■ **INSTRUCTIONS FOR THE TASK**:
In the records below, find each line containing the word "drawing" and copy it.

Items listed in a dataset:
──────────────────────────────
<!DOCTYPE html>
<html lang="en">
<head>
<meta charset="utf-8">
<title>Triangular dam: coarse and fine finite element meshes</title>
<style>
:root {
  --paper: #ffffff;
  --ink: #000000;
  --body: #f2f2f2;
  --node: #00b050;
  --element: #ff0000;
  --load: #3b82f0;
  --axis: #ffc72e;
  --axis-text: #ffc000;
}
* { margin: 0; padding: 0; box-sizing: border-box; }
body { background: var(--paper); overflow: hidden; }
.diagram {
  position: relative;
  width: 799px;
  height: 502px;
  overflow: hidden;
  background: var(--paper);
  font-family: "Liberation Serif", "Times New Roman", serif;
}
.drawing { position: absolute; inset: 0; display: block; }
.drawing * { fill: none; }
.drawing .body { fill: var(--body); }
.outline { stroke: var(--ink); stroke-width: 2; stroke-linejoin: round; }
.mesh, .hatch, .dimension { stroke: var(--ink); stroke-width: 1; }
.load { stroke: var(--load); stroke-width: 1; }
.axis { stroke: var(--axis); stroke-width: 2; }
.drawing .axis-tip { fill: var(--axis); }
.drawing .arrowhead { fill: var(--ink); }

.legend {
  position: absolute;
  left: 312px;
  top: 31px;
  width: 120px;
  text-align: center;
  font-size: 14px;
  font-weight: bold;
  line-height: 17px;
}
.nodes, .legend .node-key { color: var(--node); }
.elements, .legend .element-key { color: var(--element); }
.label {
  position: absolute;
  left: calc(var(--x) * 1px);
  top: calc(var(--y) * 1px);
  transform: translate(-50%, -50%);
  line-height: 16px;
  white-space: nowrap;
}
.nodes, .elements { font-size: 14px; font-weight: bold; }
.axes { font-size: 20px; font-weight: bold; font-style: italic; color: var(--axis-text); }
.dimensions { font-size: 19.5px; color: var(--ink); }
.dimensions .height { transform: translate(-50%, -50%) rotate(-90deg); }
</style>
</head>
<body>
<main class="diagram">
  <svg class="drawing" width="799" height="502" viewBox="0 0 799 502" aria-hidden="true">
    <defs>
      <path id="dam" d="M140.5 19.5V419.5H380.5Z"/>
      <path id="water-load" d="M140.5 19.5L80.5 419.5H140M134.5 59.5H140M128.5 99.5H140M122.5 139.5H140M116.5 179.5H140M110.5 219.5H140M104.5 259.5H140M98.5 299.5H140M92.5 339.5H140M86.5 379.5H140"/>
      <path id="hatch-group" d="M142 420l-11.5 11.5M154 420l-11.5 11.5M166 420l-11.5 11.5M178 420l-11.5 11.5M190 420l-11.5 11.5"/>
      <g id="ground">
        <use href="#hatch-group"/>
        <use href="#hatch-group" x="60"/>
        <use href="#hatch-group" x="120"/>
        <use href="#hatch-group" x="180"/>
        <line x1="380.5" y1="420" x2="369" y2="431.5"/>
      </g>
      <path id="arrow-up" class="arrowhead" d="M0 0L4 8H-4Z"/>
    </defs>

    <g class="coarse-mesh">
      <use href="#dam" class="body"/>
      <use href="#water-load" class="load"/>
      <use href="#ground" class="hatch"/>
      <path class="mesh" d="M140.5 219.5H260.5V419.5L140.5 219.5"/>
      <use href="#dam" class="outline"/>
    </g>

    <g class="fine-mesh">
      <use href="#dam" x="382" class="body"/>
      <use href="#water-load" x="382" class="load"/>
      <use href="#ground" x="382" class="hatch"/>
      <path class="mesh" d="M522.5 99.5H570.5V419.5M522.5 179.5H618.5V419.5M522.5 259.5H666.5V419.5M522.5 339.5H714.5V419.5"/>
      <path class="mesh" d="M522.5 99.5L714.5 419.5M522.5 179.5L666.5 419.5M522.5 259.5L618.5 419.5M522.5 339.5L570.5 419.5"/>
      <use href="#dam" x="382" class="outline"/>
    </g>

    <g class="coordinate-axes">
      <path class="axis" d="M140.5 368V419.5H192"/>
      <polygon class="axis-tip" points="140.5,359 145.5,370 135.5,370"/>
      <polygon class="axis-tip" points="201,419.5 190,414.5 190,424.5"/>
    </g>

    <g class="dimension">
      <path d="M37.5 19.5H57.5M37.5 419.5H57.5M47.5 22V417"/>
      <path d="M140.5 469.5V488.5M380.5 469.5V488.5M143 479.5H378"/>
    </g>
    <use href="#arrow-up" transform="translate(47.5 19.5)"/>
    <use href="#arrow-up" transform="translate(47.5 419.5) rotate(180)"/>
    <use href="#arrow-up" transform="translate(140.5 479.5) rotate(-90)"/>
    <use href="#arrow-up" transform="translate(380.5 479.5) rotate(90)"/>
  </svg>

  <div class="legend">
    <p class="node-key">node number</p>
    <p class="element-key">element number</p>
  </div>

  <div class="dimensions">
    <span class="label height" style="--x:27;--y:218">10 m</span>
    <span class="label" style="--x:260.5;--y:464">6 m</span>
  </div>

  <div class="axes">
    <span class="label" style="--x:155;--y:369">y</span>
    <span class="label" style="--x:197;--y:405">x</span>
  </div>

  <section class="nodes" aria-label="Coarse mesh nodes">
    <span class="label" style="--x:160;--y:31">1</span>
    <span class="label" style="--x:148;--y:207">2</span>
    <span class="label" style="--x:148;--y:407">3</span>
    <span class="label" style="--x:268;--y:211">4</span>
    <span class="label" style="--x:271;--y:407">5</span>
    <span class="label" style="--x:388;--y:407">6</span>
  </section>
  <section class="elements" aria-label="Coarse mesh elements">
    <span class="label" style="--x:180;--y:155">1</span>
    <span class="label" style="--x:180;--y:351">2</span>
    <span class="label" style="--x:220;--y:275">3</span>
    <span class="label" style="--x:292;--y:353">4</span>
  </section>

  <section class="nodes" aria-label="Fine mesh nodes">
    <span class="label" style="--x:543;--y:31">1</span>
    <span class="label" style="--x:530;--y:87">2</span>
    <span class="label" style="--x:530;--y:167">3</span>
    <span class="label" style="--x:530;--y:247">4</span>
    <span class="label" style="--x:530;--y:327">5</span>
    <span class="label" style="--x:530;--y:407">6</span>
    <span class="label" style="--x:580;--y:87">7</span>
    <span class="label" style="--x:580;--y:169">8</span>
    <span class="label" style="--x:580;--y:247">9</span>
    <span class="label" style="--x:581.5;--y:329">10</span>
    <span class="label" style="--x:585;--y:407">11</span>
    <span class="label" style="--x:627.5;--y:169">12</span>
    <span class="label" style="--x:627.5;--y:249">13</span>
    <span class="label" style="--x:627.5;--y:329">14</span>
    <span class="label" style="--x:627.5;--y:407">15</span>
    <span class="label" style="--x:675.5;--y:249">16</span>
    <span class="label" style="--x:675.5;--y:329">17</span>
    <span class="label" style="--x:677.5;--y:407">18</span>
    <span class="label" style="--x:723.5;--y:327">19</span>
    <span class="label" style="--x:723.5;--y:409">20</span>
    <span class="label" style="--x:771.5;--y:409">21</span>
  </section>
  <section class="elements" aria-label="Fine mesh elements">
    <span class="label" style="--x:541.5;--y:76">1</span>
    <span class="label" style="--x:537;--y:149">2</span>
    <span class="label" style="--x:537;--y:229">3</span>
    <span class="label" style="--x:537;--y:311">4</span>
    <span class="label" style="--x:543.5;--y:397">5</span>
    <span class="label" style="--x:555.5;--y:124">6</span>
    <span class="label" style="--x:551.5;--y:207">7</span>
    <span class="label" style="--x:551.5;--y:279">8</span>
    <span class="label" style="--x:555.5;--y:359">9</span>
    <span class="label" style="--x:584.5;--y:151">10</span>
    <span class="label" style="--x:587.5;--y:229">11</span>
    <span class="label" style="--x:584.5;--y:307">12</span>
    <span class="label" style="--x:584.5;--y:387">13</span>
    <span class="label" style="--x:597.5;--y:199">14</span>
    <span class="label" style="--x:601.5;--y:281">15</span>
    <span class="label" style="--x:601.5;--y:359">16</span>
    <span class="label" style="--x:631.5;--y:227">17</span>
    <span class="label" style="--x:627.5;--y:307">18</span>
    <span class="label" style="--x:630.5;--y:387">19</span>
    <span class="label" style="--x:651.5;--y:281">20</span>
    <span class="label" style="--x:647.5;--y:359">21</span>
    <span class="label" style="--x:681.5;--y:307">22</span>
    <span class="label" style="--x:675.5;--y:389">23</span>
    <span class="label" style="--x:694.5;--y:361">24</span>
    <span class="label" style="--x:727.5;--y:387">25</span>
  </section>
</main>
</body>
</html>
──────────────────────────────
■ **REPLY**:
.drawing { position: absolute; inset: 0; display: block; }
.drawing * { fill: none; }
.drawing .body { fill: var(--body); }
.drawing .axis-tip { fill: var(--axis); }
.drawing .arrowhead { fill: var(--ink); }
  <svg class="drawing" width="799" height="502" viewBox="0 0 799 502" aria-hidden="true">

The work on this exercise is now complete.